Our theory of change is relatively simple. We are able to talk to a large, fairly young audience in a creative and accessible way, and then bring them into a movement with some simple actions. We’re an unusual voice – in pretty much any space – and we have a great product that draws people in. But we’re not experts in much except making ice cream, which is why our partners are so crucial.
The International Rescue Committee (IRC) is a great fit for us as a partner. We wanted to start working in the refugee and asylum seeker space and use our voice to address the pretty horrific scenes unfolding around us. The IRC has huge amounts of policy know-how, and were working on a getting a piece of EU legislation on refugee resettlement passed. This legislation, if passed in a good state, would ensure more safe and legal paths to Europe for refugees. Progress was good, but they needed a groundswell of public support across Europe to get it over the line.
Our resulting joint campaign, launched on World Refugee Day, was an opportunity for us to come together around a moment, to get ice cream fans involved in something tangible with a real impact, and to work to amplify each other’s efforts.
Being an activist business is still pretty unusual, but being a values-led business is far more common. Private companies are changing the way they work to drive (positive) social and environmental impact as well as profit. The values and the issue areas can be found either internally (what do the founders care about? What do the staff care about? What is our work most related to?) or externally (what do our consumers care about? What would be the most relevant issue for us to talk to them about?). Either way, it’s important to know what gives them credibility on those issues.
Finding a business with values and issue interests that align with yours is the first step. To make the most of the partnership, you then need to understand each other’s end goals. What does success look like? What KPIs are you reporting on? Like any partnership these will be different. For a business-NGO relationship, it’s even more important to understand why and how they’re different.
It’s also good to understand each other’s theory of change, and the resources that both will bring to the table. Can the campaign have access to the company’s consumer or market insight? Does the NGO have human stories for press and media? Probably more importantly – what gaps does each have and how can the other help fill those gaps? The success of the partnership will live or die on knowing each other’s respective weaknesses and strengths.
Businesses are more and more willing to speak out on social issues – look at all the companies that have spoken out against Trump’s travel ban, or Topman’s campaign on mental health, or BrewDog’s protest beer in partnership with climate campaigners 10:10.

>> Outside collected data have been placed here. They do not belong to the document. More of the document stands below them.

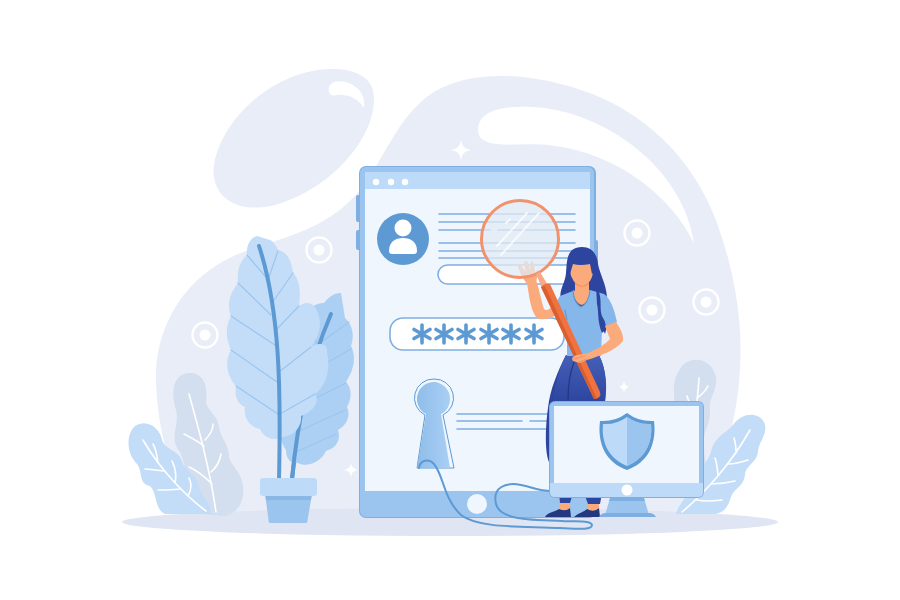
<!DOCTYPE html>
<html lang="en">
<head>
<meta charset="utf-8">
<title>Account security illustration</title>
<style>
:root {
  --white: #ffffff;
  --mist: #e9edf8;
  --ground: #dfe5f2;
  --shade: #d3deee;
  --screen: #eff6fe;
  --sky: #bddbf8;
  --leaf: #c3ddf8;
  --leaf-deep: #acd0f3;
  --frame: #9bc5ef;
  --frame-edge: #7fafe2;
  --blue: #5d9ad3;
  --navy: #2d459f;
  --navy-deep: #24387f;
  --skin: #fbaa7c;
  --skin-deep: #f3915f;
  --orange: #f0733f;
  --orange-deep: #d95f30;
}
* { margin: 0; padding: 0; }
html, body { width: 900px; height: 600px; overflow: hidden; background: var(--white); }
svg { display: block; }
.white { fill: var(--white); }
.mist { fill: var(--mist); }
.ground { fill: var(--ground); }
.shade { fill: var(--shade); }
.screen { fill: var(--screen); }
.sky { fill: var(--sky); }
.leaf { fill: var(--leaf); }
.leaf-deep { fill: var(--leaf-deep); }
.frame { fill: var(--frame); }
.frame-edge { fill: var(--frame-edge); }
.blue { fill: var(--blue); }
.navy { fill: var(--navy); }
.navy-deep { fill: var(--navy-deep); }
.skin { fill: var(--skin); }
.skin-deep { fill: var(--skin-deep); }
.orange { fill: var(--orange); }
.orange-deep { fill: var(--orange-deep); }
.line { fill: none; stroke-linecap: round; stroke-linejoin: round; }
.vein { stroke: var(--white); stroke-width: 1.6; }
.stem { stroke: var(--blue); stroke-width: 4; }
.rib { stroke: var(--frame); stroke-width: 1.2; }
.copy-line { stroke: var(--frame-edge); stroke-width: 1.6; }
.field { fill: var(--white); stroke: var(--frame-edge); stroke-width: 1.6; }
.cable { stroke: var(--blue); stroke-width: 2; }
.star { stroke: var(--blue); stroke-width: 3.6; }
</style>
</head>
<body>
<svg width="900" height="600" viewBox="0 0 900 600" role="img" aria-label="A woman with a magnifying glass checks a login page on a large tablet beside a monitor with a shield">
  <defs>
    <g id="ring">
      <circle class="line" r="12.5" stroke="#fff" stroke-width="2.4"/>
      <circle class="white" r="5.5"/>
    </g>
    <path id="sparkle" class="white" d="M0-10Q1-1 10 0Q1 1 0 10Q-1 1-10 0Q-1-1 0-10Z"/>
    <path id="asterisk" class="line star" d="M0-9V9M-8-4.5L8 4.5M-8 4.5L8-4.5"/>
    <linearGradient id="keyhole-fill" x1="0" y1="0" x2="1" y2="0">
      <stop offset="0" stop-color="#8fbdea"/>
      <stop offset="1" stop-color="#a9cff4"/>
    </linearGradient>
    <linearGradient id="skirt-fill" x1="0" y1="0" x2="0" y2="1">
      <stop offset="0" stop-color="#4560b8"/>
      <stop offset="1" stop-color="#2d459f"/>
    </linearGradient>
  </defs>

  <g id="backdrop">
    <path class="mist" d="M197 518C170 478 156 425 156 376C156 326 185 276 238 254C285 236 330 230 363 186C387 153 397 120 428 96C465 69 525 72 578 89C645 110 694 160 717 223C734 270 743 320 740 368C737 426 720 478 694 518Z"/>
    <path class="mist" d="M374 98C375 139 330 190 275 205C235 215 210 195 214 165C222 115 280 67 335 69C361 70 374 81 374 98Z"/>
    <path class="white" d="M329 92C326 79 344 79 353 85C364 92 365 101 364 108C357 97 346 94 337 95C332 96 330 95 329 92Z"/>
    <path class="white" d="M478 130C478 111 502 105 533 107C605 111 683 168 694 243C670 194 616 154 555 146C529 142 507 147 490 143C481 140 478 136 478 130Z"/>
    <use href="#ring" x="319" y="250"/>
    <use href="#ring" x="205" y="335"/>
    <use href="#ring" x="637" y="233"/>
    <use href="#ring" x="652" y="310"/>
    <use href="#ring" x="706" y="302"/>
    <use href="#sparkle" x="461" y="150"/>
    <use href="#sparkle" transform="translate(351 470) scale(.7)"/>
    <use href="#sparkle" transform="translate(624 387) scale(.6)"/>
  </g>

  <ellipse id="floor" class="ground" cx="450" cy="522" rx="328" ry="14"/>

  <g id="foliage-left">
    <path class="shade" d="M200 514C186 490 188 470 180 452C168 436 180 427 176 410C169 387 176 373 190 373C204 373 208 387 206 401C207 412 217 413 219 427C221 439 228 443 229 455C229 465 241 470 243 486C245 504 235 515 224 516Z"/>
    <path class="line vein" d="M216 512C210 470 199 430 189 394M211 472C218 466 220 460 221 454M205 440C211 434 213 428 213 424M204 446C196 440 190 437 184 434M212 484C202 474 196 470 189 467"/>
    <path class="leaf" d="M165 514C154 509 158 494 150 486C138 484 143 471 137 464C126 453 126 434 135 426C148 418 160 429 162 440C166 451 178 449 182 461C185 472 196 473 198 485C200 495 210 500 211 514Z"/>
    <path class="line vein" d="M206 511C186 496 161 471 143 440M158 463C157 455 156 449 153 444M175 483C177 474 175 467 172 461M188 496C192 489 191 482 189 478M163 471C156 470 150 469 145 469M180 489C171 490 164 490 158 490"/>
  </g>

  <g id="foliage-right">
    <path class="shade" d="M690 512L672 470C664 446 676 432 676 414C674 396 670 378 684 364C698 354 714 363 716 378C717 392 708 398 710 412C710 426 702 432 704 446C704 470 716 490 706 512Z"/>
    <path class="line vein" d="M690 470C692 440 697 410 699 378M695 410C690 405 688 400 687 396M697 398C703 394 706 390 708 386"/>
    <path class="leaf" d="M676 514C680 500 690 496 695 482C698 468 707 464 711 452C714 437 725 434 733 425C742 412 758 412 764 422C769 433 759 441 758 451C757 463 747 464 745 474C744 487 734 488 731 497C728 507 724 513 715 514Z"/>
    <path class="line vein" d="M682 512C706 492 732 462 750 430M736 453C736 445 735 441 734 438M718 475C717 467 717 463 715 458M702 494C701 486 701 483 700 480M728 464C736 464 742 462 748 460M711 484C720 484 727 483 735 481M697 500C706 502 713 501 722 500"/>
  </g>

  <g id="potted-plant">
    <path class="line stem" d="M292 480C297 430 307 365 331 312"/>
    <path class="leaf-deep" d="M341 293C333 293 328 298 324 303C314 303 306 310 303 319C292 325 290 336 293 345C282 354 280 366 285 378C277 390 278 404 284 416C278 430 280 442 286 450C286 459 291 464 298 463C307 468 321 462 326 451C337 448 341 439 338 430C347 425 351 415 347 407C352 398 352 388 346 382C355 368 356 356 351 346C355 335 352 324 345 318Z"/>
    <path class="line rib" d="M349 322L320 343M351 349L311 372M346 383L304 404M345 410L299 431M336 434L296 452M305 320L318 345M294 346L309 374"/>
    <path class="line stem" d="M292 478C297 430 306 372 331 314"/>
    <path class="leaf" d="M257 236C250 238 246 246 247 255C239 262 237 272 238 283C229 294 227 306 231 316C224 329 227 341 231 350C224 362 227 376 236 386C234 397 238 404 245 407C243 420 252 428 260 429C264 438 274 442 283 437C296 435 302 425 301 416C314 411 320 401 315 394C326 386 331 369 327 352C328 343 318 342 311 347C320 336 323 321 316 309C311 300 303 303 299 306C301 292 300 279 293 273C292 260 286 251 278 250C274 240 267 239 273 241Z"/>
    <path class="line rib" d="M278 251L268 280M293 273L272 303M299 306L276 330M311 347L279 372M315 394L280 414M247 255L265 276M238 283L271 315M231 316L275 345M231 350L277 382M236 386L278 414"/>
    <path class="line stem" d="M279 480C281 390 280 310 259 246" stroke-width="3"/>
    <path class="frame" d="M265 494H312L307 523H269Z"/>
    <path class="frame-edge" d="M265 494H312L311 500H266Z" opacity=".6"/>
    <rect class="sky" x="260" y="478" width="57" height="18" rx="3"/>
  </g>

  <g id="tablet">
    <rect class="frame-edge" x="356" y="195" width="5" height="27" rx="2"/>
    <rect class="frame-edge" x="356" y="230" width="5" height="20" rx="2"/>
    <rect class="frame-edge" x="592" y="240" width="6" height="50" rx="2"/>
    <rect class="frame-edge" x="359" y="166" width="237" height="352" rx="7"/>
    <rect class="frame" x="360" y="167" width="234" height="350" rx="6"/>
    <rect class="screen" x="365" y="172" width="225" height="319"/>
    <rect class="sky" x="365" y="172" width="225" height="17"/>
    <circle class="white" cx="376" cy="182" r="3.2"/>
    <circle class="white" cx="391" cy="182" r="3.2"/>
    <circle class="white" cx="405" cy="182" r="3.2"/>
    <circle class="screen" cx="477" cy="504" r="10"/>
  </g>

  <g id="profile">
    <circle class="blue" cx="403" cy="239" r="26"/>
    <circle class="white" cx="403" cy="228" r="8.5"/>
    <path class="white" d="M389 251C389 242 395 238 403 238S417 242 417 251Q417 254 414 254H392Q389 254 389 251Z"/>
    <path class="line copy-line" d="M439 214H575M439 222H575M439 230H490M498 230H575M439 243H575M439 251H575M439 258H575"/>
    <rect class="field" x="438" y="265" width="138" height="19" rx="9.5"/>
  </g>

  <g id="password" role="img" aria-label="******">
    <rect class="field" x="390" y="318" width="174" height="32" rx="13"/>
    <use href="#asterisk" x="422" y="334"/>
    <use href="#asterisk" x="444" y="334"/>
    <use href="#asterisk" x="466" y="334"/>
    <use href="#asterisk" x="489" y="334"/>
    <use href="#asterisk" x="511" y="334"/>
    <use href="#asterisk" x="534" y="334"/>
  </g>

  <path class="line copy-line" d="M457 414H560M457 421H522M530 421H560M457 429H560"/>

  <g id="keyhole" stroke="#5d9ad3" stroke-width="1">
    <path class="screen" d="M434 379A19 19 0 0 1 443 415L454 468H417L425 415A19 19 0 0 1 434 379Z"/>
    <path fill="url(#keyhole-fill)" stroke="none" d="M434 382A17 17 0 0 1 441 414L450 468H417L426 414A17 17 0 0 1 434 382Z"/>
  </g>

  <g id="woman">
    <path class="navy" d="M582 247C566 247 567 262 566 273C565 285 557 291 562 304L575 316H597L605 334C609 322 608 309 607 297C606 283 600 275 598 264C597 253 591 247 582 247Z"/>
    <path class="skin" d="M575 280H589V292Q591 299 580 300Q570 299 575 292Z"/>
    <path class="skin" d="M558 300C552 307 548 312 544 309C541 300 539 288 536 280L527 283C529 296 531 312 537 318C545 322 557 316 563 309Z"/>
    <path class="skin" d="M527 284C523 279 520 273 518 267C518 264 521 265 522 267L526 272L524 262C525 260 527 261 528 263L530 270L531 262C533 261 534 263 534 265L535 272C538 269 540 270 538 274L536 282Z"/>
    <path class="navy" d="M566 355H599C607 371 606 386 605 402H556L549 462C545 452 545 430 548 408C550 389 558 371 566 355Z"/>
    <path fill="url(#skirt-fill)" d="M566 355H599C607 371 607 387 605 402H553C555 384 559 369 566 355Z"/>
    <path class="line" stroke="#24387f" stroke-width="1.2" d="M574 362C569 375 568 388 568 400"/>
    <path fill="#85b7ea" d="M573 291L560 296C556 301 556 308 557 314L567 320V356H601L602 328L617 322C614 309 611 299 604 294L590 290Q588 305 581 307Q573 302 573 291Z"/>
    <path class="skin" d="M573 290Q581 295 590 290Q589 304 581 305Q573 301 573 290Z"/>
    <path class="line" stroke="#5d9ad3" stroke-width="1.2" d="M573 291Q574 303 581 307Q588 304 590 291M602 329V318M567 320L565 310"/>
    <path class="navy" d="M596 286C604 298 598 309 603 318C608 326 605 331 602 333C597 321 599 312 597 304Z"/>
    <path class="skin-deep" d="M574 279L589 279V284Q582 290 575 284Z"/>
    <path class="skin" d="M571 262Q581 265 592 262L593 270Q593 283 582 286Q571 283 570 271Z"/>
    <path class="navy" d="M568 268C567 255 574 248 582 248C592 248 597 257 595 271L592 274L590 264Q580 266 573 264L570 274Z"/>
  </g>

  <g id="magnifier">
    <circle cx="520" cy="239" r="38" fill="#e3eaf3" opacity=".76"/>
    <path class="line" stroke="#fff" stroke-width="2" opacity=".75" d="M497 246L527 213M501 255L539 213M506 223L510 219"/>
    <circle class="line" cx="520" cy="239" r="38.5" stroke="#f2926c" stroke-width="3"/>
    <path fill="#f7a98a" d="M536 274L540 272L549 287L543 290Z"/>
    <path class="orange" d="M541 287Q545 282 550 284L600 392Q602 398 594 399Z"/>
    <path class="orange-deep" d="M541 287L545 286L597 399L594 399Z"/>
  </g>

  <g id="holding-arm">
    <path class="skin" d="M605 326L616 322C620 328 624 335 623 341C616 350 600 356 587 360L580 363L573 361C571 358 573 356 577 355L588 353C597 349 606 344 610 339Z"/>
    <path class="line" stroke="#f3915f" stroke-width="1" d="M574 359L585 356M579 362L587 359"/>
  </g>

  <g id="feet">
    <path class="navy" d="M559 493H573L570 503H560ZM584 493H602L600 504H588Z"/>
    <path class="skin" d="M560 503H570V512H558ZM588 504H599V513H586Z"/>
    <path class="navy-deep" d="M545 517C548 512 555 512 559 509Q566 512 570 508L571 517ZM574 517C578 513 584 512 587 509Q594 513 599 508L600 517Z"/>
  </g>

  <path id="cable" class="line cable" d="M419 468C420 460 429 458 434 464C444 476 443 498 461 515C479 529 525 526 560 528C580 529 592 530 592 525C591 520 578 522 562 521C530 520 500 520 496 504C492 487 506 482 521 485C532 487 539 491 551 491"/>

  <g id="monitor">
    <path class="frame" d="M611 495H643L649 515H605Z"/>
    <path class="frame-edge" d="M611 495H643L645 501H609Z"/>
    <path class="frame-edge" d="M599 517Q601 513 606 513H649Q654 513 656 517Z"/>
    <rect class="frame-edge" x="549" y="401" width="155" height="97" rx="6"/>
    <rect class="frame" x="550" y="402" width="153" height="95" rx="5"/>
    <rect class="screen" x="554" y="406" width="145" height="77"/>
    <path class="sky" d="M550 483H703V492Q703 497 698 497H555Q550 497 550 492Z"/>
    <circle class="white" cx="627" cy="490" r="5.5"/>
    <path class="blue" d="M627 413Q639 422 654 421C657 445 647 463 627 470C607 463 597 445 600 421Q615 422 627 413Z"/>
    <path class="sky" d="M627 417Q638 425 651 424C653 444 644 459 627 466C610 459 601 444 603 424Q616 425 627 417Z"/>
    <path class="frame" d="M627 417Q638 425 651 424C653 444 644 459 627 466Z"/>
  </g>
</svg>
</body>
</html>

Partnerships with NGOs give business the teeth and the sustainability to be successful activists. NGOs can absolutely take advantage of this momentum to achieve real social and environmental impact.
Why not join one of the many open collaboration Challenges we are running to address pressing global issues? Join your peers, share your passion and add your expertise!
Our Challenges are made possible thanks to our Supporters and Partners. If you'd be interested in supporting a current or new Challenge, please get in touch.Learn more